What is expected
The lines below that include the word "veil" are to be reported.

---------- Excerpted records

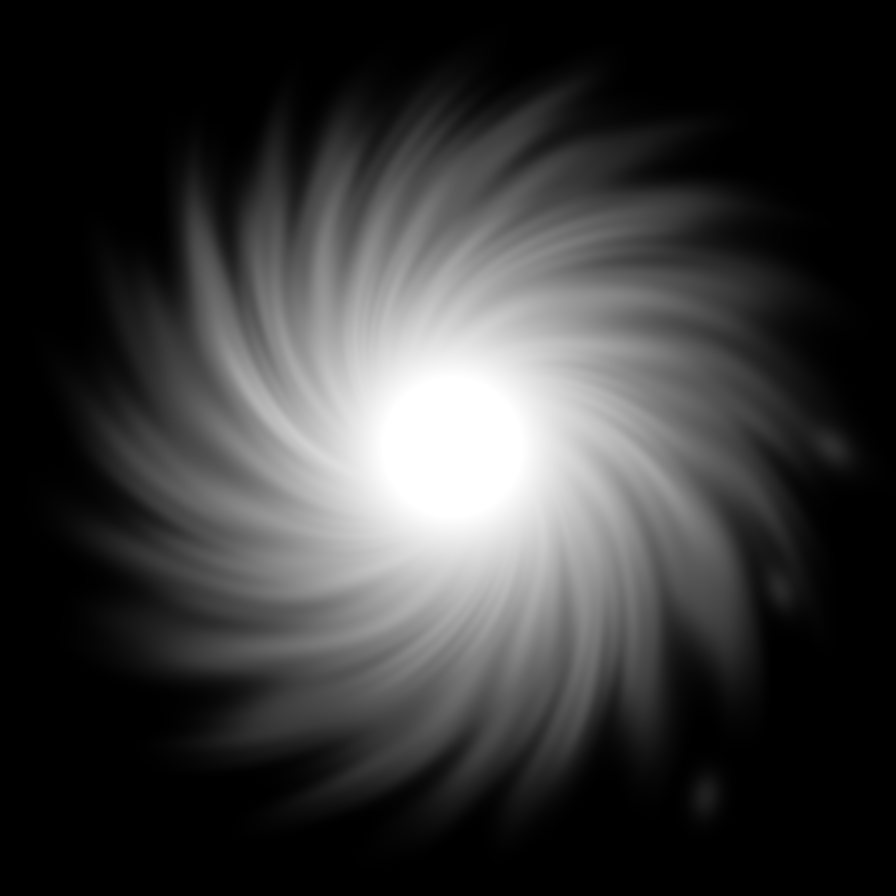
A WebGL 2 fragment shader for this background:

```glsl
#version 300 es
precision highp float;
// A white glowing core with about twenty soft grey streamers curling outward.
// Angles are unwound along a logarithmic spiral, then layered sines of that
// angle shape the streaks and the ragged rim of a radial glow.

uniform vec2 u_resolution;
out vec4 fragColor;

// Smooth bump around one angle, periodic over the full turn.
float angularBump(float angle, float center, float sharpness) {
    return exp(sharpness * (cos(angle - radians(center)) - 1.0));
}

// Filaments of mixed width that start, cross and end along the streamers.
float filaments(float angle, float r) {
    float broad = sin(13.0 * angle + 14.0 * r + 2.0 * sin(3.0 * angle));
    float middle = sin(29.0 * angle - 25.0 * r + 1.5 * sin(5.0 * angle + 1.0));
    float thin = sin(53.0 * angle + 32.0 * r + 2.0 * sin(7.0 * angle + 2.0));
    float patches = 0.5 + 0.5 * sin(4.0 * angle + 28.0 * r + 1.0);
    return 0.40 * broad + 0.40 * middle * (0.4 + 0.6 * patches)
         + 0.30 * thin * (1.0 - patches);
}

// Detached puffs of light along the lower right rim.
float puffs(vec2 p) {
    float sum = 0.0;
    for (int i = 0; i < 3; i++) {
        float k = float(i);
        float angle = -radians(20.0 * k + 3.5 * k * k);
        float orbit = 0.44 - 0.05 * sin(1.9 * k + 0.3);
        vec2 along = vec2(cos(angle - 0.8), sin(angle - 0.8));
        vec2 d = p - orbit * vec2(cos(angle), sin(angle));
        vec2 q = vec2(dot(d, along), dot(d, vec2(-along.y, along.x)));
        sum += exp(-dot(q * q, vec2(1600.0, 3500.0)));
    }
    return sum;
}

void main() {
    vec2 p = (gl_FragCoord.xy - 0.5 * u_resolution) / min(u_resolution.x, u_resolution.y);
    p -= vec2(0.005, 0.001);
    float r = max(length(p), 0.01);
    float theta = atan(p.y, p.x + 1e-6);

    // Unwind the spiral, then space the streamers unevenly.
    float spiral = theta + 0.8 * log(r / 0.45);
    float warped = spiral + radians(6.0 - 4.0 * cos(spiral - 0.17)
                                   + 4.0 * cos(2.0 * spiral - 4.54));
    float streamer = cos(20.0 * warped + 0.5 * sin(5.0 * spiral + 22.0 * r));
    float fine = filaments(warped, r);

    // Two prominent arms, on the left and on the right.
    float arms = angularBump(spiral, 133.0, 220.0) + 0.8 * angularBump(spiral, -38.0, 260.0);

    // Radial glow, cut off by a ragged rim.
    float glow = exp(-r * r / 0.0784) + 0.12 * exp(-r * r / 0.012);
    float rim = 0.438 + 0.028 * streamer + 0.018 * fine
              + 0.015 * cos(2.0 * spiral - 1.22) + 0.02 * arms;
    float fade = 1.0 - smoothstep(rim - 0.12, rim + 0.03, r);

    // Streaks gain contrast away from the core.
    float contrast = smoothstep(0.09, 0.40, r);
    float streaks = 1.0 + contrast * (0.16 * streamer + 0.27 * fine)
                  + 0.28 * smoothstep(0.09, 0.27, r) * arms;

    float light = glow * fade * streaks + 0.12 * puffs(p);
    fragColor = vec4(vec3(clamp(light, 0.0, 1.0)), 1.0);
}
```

--------------------
---------- Excerpted records

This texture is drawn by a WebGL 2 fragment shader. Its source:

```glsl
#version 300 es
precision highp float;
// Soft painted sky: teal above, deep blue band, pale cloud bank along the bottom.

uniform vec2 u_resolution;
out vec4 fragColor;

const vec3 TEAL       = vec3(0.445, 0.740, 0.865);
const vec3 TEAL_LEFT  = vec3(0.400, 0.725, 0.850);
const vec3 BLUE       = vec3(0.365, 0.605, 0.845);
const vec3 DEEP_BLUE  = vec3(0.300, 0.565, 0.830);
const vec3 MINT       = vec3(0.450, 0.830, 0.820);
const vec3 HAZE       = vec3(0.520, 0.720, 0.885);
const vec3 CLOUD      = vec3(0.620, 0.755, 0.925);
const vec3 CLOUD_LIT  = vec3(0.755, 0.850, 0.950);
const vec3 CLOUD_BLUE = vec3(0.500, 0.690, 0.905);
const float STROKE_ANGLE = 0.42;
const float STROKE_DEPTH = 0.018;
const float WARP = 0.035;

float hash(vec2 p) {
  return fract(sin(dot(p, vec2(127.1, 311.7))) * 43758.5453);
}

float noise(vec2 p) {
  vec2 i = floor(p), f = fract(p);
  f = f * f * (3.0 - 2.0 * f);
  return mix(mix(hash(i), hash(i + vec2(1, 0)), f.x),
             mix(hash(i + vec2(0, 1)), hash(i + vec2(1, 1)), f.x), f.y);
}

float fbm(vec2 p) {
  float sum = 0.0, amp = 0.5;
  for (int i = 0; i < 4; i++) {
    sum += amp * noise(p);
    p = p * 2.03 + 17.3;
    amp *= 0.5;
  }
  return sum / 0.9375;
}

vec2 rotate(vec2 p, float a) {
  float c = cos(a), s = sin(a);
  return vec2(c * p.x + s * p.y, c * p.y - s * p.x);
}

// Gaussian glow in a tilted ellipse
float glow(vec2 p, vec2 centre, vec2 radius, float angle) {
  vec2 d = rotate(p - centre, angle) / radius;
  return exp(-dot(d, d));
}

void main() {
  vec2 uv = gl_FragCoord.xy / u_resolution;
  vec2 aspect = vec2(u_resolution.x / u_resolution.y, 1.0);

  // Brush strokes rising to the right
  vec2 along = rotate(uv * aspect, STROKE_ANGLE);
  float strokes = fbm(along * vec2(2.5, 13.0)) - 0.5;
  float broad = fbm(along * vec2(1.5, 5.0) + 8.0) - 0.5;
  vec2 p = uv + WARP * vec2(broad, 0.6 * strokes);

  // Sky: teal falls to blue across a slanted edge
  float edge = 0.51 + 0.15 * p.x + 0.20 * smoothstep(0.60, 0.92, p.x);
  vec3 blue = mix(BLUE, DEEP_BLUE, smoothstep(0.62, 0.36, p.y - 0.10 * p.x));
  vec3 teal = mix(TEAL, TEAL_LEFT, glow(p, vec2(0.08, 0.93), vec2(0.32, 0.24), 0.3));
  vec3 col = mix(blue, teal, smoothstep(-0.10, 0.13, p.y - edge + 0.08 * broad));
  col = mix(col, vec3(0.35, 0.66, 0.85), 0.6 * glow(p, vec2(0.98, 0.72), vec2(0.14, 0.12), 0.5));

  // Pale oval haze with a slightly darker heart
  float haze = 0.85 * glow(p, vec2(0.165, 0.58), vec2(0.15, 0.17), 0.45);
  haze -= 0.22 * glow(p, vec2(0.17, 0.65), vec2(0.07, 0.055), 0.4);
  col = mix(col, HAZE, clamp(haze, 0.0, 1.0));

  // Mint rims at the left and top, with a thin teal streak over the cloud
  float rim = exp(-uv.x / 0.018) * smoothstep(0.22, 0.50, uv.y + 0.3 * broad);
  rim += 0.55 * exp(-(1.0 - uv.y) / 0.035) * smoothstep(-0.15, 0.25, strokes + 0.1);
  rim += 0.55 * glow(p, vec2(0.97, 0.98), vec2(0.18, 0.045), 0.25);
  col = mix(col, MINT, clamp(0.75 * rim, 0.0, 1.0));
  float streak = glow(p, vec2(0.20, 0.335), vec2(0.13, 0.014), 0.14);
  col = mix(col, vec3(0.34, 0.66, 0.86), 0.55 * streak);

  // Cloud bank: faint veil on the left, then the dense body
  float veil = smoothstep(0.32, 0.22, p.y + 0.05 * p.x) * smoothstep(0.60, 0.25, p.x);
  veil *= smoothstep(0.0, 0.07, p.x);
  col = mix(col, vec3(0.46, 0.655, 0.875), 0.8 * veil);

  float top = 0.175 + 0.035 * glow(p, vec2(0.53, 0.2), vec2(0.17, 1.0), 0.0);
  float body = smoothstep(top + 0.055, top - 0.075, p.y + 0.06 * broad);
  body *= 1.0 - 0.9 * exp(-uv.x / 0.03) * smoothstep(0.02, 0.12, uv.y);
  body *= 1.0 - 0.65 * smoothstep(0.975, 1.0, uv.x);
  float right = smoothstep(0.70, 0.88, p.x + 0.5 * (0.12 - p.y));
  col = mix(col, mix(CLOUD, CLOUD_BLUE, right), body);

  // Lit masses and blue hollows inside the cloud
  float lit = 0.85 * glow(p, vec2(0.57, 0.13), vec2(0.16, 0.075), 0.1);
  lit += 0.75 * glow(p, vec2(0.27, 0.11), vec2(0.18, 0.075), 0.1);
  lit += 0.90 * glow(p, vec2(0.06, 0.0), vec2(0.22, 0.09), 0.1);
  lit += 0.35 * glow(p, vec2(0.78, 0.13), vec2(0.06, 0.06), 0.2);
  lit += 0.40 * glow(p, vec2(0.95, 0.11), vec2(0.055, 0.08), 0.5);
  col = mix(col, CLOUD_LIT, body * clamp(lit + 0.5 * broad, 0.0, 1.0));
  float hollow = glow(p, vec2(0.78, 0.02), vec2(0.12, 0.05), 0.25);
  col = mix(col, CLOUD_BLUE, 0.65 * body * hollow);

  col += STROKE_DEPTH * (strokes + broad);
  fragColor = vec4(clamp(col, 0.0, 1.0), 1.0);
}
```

--------------------

Exercise response
  // Cloud bank: faint veil on the left, then the dense body
  float veil = smoothstep(0.32, 0.22, p.y + 0.05 * p.x) * smoothstep(0.60, 0.25, p.x);
  veil *= smoothstep(0.0, 0.07, p.x);
  col = mix(col, vec3(0.46, 0.655, 0.875), 0.8 * veil);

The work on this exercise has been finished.